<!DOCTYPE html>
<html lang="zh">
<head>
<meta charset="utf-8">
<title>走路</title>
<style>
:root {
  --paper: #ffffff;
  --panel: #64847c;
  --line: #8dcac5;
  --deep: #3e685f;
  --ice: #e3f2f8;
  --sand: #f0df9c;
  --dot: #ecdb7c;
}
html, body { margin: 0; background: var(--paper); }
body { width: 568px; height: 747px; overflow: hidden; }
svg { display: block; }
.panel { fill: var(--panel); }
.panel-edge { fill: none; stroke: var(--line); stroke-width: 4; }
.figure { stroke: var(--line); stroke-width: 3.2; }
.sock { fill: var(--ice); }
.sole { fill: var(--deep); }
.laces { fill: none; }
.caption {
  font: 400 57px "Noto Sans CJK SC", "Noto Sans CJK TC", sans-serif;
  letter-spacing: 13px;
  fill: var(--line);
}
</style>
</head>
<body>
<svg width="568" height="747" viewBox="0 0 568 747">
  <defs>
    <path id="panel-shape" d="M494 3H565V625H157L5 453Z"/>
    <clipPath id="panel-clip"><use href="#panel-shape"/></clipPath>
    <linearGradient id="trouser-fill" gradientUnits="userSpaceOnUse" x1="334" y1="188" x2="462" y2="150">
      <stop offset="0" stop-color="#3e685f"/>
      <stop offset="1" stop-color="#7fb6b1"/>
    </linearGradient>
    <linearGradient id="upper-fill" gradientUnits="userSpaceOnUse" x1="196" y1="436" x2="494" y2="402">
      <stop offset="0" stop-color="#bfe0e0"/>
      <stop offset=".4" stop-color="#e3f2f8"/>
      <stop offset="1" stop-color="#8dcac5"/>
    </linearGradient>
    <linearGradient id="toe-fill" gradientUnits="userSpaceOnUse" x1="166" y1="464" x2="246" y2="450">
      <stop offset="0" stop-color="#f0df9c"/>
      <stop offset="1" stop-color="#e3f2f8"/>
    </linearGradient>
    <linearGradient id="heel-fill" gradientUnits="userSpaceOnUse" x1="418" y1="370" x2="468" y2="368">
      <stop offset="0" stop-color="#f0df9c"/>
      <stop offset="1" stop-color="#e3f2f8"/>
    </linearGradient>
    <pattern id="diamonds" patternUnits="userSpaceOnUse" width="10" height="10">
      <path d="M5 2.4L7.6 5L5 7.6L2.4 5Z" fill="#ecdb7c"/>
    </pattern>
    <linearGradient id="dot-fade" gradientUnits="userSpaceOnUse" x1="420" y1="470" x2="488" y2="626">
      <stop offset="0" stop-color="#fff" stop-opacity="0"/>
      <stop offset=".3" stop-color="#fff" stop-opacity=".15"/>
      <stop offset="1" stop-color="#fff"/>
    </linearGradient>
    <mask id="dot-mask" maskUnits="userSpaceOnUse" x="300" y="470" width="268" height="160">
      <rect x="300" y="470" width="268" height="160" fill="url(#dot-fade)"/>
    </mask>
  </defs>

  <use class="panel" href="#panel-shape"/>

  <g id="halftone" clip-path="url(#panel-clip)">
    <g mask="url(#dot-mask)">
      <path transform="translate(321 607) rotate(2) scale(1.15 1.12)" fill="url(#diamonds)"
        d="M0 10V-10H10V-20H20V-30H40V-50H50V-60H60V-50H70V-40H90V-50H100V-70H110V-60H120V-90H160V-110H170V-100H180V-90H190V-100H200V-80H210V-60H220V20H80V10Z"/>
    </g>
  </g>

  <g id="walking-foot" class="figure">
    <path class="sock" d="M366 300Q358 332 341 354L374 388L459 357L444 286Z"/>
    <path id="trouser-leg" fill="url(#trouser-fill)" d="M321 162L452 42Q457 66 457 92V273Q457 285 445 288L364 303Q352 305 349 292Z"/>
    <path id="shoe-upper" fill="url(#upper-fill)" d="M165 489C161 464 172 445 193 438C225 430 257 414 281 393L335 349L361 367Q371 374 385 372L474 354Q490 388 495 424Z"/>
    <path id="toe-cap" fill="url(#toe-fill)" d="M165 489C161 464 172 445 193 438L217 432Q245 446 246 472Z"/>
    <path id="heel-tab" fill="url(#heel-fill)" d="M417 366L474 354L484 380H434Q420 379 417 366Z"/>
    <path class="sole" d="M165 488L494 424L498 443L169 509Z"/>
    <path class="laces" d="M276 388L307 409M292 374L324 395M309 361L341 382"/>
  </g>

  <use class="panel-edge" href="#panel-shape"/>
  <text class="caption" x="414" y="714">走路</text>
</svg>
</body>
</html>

## Work instructions
Pick out, from the lines above, every one that contains the string "opacity".

## Result
      <stop offset="0" stop-color="#fff" stop-opacity="0"/>
      <stop offset=".3" stop-color="#fff" stop-opacity=".15"/>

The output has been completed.